Scavengers are a type of consumer, just as carnivores are. The primary difference between the two groups is that carnivores typically hunt and kill their prey, while scavengers eat dead or nearly dead prey. Sometimes, scavengers subsist on food that carnivores killed. However, some scavengers, such as some insects, consume dead plants instead.
Scavengers often have adaptations that aid their scavenging habits. For example, coyotes and foxes have a strong sense of smell, which helps them to locate carcasses. Vultures have a strong sense of smell, which is a rare trait among other bird species. Vultures have also evolved into bald creatures, which helps them to stay clean while inserting their heads into dead animals. Even sedentary animals are capable of traveling efficiently over long distances to increase their chances of detecting food.

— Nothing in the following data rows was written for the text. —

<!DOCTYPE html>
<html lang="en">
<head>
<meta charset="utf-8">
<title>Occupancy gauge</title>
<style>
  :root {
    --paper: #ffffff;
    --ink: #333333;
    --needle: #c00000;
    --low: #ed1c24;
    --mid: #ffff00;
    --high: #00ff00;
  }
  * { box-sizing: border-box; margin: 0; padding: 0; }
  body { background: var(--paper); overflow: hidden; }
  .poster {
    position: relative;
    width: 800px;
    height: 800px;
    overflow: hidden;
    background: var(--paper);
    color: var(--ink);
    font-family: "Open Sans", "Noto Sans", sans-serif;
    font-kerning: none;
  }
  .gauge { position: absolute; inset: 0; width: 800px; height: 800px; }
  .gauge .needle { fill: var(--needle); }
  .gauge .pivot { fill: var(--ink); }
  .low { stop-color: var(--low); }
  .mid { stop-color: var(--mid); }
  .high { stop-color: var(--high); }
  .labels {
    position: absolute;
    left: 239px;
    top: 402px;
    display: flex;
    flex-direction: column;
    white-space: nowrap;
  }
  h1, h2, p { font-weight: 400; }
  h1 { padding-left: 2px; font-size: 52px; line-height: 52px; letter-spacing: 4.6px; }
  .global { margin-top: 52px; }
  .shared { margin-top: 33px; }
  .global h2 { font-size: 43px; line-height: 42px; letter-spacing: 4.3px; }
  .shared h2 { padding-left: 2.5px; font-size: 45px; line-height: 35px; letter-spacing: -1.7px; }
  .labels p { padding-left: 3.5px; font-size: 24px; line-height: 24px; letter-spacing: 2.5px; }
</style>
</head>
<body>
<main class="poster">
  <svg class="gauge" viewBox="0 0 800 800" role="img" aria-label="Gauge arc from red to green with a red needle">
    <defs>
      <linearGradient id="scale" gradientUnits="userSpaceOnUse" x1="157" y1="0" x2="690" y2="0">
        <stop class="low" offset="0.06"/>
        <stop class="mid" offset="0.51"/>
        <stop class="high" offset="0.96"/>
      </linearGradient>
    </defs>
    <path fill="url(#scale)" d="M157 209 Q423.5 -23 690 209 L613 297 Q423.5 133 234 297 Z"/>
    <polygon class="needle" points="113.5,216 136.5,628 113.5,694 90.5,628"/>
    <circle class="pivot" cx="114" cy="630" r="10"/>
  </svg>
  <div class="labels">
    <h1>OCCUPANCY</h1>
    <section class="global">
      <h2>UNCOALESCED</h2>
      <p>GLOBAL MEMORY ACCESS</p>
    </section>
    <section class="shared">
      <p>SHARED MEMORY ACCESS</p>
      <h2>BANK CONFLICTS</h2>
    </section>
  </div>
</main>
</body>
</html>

Scavengers play an important role in desert ecosystems. By eating dead organisms, they help to recycle the minerals in their bodies back into the ecosystem.Learn More
Hyenas are scavengers and often eat the scraps that other predators leave behind, but they also hunt their own prey. They hunt large animals, such as wildebeests and antelope, as well as smaller species, such as birds, snakes, lizards and insects.Full Answer >
Water snakes are scavengers and carnivores, eating prey such as amphibians, crayfish, other snakes, birds, small mammals, fish and large insects. These snakes search for prey during all hours of the day and once they catch something, they just swallow it alive.Full Answer >
Both scavengers and detritivores consume dead animals. Scavengers obtain most or all of their sustenance from dead animals, while detritivores often consume a combination of decaying plant and animal material, as well as waste.Full Answer >
Dogs bury objects due to an evolutionary instinct to store and protect bones and food from scavengers. Known as cache behavior, it is common for domestic dogs to bury bones, toys and other objects, according to the Wolf Education & Research Center.Full Answer >